I left such scribbles on the wall myself in some places around the world. They are probably erased or painted over by now; that was like thirty five, twenty five or ten years ago. Some probably faded away with time; or rain washed them away. I stopped leaving them. I guess I started to read them more. I photograph them now. In high traffic tourist places the walls fill up every day. They change every hour. I must admit that sometimes I do try to find someone I know. No such luck just yet. I will let you know.
Last Saturday after the doubles tennis match at Hillary House National Historic Site I wandered away. I found myself again, as I have done in the past, looking at the Hillary House wall filled with signatures and dates, and unrecognizable notes, where at the same time guests were coming in and out of the house. Nothing has changed on that wall, at least I don’t think I saw anything new. No new names and no new dates, no new messages. I thought something is missing, a pencil perhaps.

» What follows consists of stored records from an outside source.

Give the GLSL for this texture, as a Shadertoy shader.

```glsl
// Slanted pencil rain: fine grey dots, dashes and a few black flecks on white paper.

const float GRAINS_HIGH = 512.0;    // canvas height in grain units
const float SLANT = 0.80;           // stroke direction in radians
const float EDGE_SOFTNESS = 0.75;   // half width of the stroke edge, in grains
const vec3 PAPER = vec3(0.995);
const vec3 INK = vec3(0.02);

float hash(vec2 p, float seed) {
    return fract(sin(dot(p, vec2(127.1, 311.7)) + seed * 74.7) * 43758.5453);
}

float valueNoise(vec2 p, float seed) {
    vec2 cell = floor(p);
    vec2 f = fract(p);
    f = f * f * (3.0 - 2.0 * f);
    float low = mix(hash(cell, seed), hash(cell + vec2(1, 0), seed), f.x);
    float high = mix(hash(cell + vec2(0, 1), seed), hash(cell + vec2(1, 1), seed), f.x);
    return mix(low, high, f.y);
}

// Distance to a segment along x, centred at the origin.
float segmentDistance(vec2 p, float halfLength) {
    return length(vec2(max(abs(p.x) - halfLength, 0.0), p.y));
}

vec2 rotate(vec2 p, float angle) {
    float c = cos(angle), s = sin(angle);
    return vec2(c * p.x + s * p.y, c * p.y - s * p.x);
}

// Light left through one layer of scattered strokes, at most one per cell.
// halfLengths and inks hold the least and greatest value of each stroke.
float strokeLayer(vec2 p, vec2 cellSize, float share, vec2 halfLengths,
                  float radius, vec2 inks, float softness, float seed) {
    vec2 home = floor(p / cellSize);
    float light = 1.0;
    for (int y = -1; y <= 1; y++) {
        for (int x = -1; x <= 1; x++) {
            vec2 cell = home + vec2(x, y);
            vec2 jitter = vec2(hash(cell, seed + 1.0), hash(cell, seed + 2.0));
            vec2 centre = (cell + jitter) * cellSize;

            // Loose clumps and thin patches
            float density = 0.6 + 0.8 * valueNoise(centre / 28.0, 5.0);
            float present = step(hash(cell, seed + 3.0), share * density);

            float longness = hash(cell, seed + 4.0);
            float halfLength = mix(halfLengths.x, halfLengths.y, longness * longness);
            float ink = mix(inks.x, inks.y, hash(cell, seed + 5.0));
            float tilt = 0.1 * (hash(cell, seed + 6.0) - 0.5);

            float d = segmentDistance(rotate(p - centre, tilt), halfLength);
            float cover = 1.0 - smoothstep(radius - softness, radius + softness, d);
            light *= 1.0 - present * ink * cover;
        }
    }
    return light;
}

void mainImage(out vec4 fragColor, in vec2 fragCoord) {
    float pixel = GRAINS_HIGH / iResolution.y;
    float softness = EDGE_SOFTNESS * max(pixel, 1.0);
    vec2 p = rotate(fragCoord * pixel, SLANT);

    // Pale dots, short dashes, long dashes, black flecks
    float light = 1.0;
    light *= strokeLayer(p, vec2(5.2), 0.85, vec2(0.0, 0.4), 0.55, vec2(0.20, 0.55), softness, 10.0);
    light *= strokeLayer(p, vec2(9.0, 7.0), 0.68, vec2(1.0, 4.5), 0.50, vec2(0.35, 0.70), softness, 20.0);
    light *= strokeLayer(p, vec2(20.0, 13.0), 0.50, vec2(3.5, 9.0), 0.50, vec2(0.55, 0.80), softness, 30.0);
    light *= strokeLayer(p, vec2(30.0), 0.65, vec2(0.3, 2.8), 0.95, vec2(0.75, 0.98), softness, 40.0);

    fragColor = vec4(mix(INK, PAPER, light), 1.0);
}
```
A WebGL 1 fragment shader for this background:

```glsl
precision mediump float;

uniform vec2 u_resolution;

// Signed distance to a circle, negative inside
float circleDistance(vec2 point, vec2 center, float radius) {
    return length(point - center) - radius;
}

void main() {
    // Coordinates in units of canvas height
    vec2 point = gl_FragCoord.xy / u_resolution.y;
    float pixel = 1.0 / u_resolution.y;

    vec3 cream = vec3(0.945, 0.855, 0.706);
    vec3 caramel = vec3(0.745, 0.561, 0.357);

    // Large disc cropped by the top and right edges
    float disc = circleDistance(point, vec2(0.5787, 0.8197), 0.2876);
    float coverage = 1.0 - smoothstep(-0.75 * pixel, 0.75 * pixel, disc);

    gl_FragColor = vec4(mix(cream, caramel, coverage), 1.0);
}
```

I have never been back to look at my scribbles left behind. If you ever scribbled on a wall somewhere out there, did you ever go back and look for your notes; to check if they were still there? Did you ever find someone you know?
So next time when you are at Hillary House, have fun reading those scribbles on the wall, perhaps you will find someone you know.

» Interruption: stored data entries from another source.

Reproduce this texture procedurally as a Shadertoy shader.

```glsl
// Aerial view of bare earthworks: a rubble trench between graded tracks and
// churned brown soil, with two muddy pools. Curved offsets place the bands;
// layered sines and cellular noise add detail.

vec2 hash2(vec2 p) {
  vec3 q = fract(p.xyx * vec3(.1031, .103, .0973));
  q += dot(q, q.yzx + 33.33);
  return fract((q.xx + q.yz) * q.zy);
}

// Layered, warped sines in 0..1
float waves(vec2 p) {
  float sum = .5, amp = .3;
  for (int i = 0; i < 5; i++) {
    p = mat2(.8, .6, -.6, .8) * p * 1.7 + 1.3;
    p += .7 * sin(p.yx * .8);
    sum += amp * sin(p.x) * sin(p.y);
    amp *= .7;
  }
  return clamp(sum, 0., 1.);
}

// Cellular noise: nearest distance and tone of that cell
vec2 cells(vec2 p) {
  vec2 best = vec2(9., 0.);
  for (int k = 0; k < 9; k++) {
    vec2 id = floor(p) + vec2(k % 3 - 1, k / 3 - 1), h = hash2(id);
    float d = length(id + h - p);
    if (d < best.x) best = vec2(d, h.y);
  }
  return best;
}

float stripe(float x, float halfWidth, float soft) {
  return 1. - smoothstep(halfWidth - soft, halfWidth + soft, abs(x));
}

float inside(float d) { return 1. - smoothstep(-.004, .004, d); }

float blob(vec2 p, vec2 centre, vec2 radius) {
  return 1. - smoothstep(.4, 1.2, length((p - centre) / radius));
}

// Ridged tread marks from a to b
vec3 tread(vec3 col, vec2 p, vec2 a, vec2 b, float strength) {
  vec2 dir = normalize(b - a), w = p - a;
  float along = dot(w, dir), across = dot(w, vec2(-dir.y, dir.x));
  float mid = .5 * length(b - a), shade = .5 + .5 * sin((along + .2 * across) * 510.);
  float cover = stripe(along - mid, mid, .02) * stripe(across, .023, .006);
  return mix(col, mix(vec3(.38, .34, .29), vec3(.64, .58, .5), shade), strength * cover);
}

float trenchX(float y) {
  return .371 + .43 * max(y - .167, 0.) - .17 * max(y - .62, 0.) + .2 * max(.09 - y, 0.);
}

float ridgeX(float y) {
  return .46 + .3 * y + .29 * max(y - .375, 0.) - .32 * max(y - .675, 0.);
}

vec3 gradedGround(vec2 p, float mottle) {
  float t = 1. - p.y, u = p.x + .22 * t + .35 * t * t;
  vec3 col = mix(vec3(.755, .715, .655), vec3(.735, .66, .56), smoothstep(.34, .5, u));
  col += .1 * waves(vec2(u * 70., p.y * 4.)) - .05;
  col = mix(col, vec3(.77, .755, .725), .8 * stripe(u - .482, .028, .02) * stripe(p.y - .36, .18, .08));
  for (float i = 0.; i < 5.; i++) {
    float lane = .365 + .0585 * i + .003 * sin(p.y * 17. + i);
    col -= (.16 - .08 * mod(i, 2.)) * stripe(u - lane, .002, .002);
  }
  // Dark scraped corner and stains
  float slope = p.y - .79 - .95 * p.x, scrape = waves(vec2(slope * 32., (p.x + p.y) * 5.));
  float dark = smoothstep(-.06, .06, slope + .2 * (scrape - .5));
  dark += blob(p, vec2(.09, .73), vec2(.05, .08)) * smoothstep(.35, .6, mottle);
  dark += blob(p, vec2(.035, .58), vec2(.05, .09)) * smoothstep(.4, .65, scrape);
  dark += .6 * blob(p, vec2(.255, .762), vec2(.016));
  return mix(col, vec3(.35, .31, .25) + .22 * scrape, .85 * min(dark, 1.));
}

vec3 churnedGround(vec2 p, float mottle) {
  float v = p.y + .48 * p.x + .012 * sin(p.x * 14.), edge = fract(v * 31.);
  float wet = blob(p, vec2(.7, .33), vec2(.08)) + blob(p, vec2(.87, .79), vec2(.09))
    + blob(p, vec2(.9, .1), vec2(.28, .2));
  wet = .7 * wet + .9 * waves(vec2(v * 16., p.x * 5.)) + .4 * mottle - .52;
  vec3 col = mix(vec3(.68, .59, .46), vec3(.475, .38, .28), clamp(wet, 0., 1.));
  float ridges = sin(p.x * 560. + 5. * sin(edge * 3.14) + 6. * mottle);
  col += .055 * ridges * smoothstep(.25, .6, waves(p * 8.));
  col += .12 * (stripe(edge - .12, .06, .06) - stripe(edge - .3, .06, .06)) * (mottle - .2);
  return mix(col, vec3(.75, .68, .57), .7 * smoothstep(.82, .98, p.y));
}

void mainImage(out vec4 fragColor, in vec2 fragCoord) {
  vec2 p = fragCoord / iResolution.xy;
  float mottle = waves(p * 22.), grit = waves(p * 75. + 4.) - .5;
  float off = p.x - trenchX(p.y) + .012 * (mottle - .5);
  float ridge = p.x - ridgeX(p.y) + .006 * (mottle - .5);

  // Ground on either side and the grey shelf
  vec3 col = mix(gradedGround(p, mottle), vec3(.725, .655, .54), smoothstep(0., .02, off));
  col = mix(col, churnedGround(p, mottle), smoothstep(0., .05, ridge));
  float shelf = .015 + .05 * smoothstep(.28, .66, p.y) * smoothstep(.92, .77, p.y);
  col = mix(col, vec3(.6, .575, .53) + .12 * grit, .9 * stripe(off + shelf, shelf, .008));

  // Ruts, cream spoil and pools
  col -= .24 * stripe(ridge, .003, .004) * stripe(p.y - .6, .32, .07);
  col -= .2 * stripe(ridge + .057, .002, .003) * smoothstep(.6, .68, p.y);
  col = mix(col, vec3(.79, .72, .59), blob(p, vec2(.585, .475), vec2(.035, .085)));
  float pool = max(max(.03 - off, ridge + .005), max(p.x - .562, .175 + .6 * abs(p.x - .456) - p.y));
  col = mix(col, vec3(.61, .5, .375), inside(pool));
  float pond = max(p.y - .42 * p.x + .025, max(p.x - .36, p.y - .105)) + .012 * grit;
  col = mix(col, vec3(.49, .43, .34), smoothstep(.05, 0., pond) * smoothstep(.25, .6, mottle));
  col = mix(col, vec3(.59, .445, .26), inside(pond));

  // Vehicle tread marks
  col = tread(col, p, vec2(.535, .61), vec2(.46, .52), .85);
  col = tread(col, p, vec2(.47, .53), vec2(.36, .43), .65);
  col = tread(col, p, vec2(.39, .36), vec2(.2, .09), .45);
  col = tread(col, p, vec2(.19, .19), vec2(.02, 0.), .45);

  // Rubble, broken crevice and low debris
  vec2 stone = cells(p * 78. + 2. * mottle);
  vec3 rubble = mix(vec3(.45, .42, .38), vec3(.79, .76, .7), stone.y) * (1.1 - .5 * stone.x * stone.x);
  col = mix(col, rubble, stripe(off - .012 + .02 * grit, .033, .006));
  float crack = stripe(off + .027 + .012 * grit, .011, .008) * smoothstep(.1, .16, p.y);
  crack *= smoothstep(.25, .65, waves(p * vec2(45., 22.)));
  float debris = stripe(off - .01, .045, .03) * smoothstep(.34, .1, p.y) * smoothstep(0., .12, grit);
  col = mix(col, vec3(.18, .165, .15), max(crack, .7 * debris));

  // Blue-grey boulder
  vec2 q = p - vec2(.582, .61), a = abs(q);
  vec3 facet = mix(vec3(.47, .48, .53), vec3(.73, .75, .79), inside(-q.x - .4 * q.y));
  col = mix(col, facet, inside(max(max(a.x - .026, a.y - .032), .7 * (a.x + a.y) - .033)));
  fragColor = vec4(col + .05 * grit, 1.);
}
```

Anna Lozyk Romeo
Comment by John Abel submitted 2015/07/22: “Interesting read Anna. This article was published in the Saturday Star July 18th. Names on the wall of an old underground quarry in France were uncovered recently. The names were those of WWI Canadian Soldiers. The Star tracked down the families of 2 of the soldiers, and one of them was Aurora resident Mark LaVigne. This too is very interesting and touching. http://www.thestar.com/news/insight/2015/07/17/canadian-world-war-i-soldiers-legacies-etched-in-chalk.html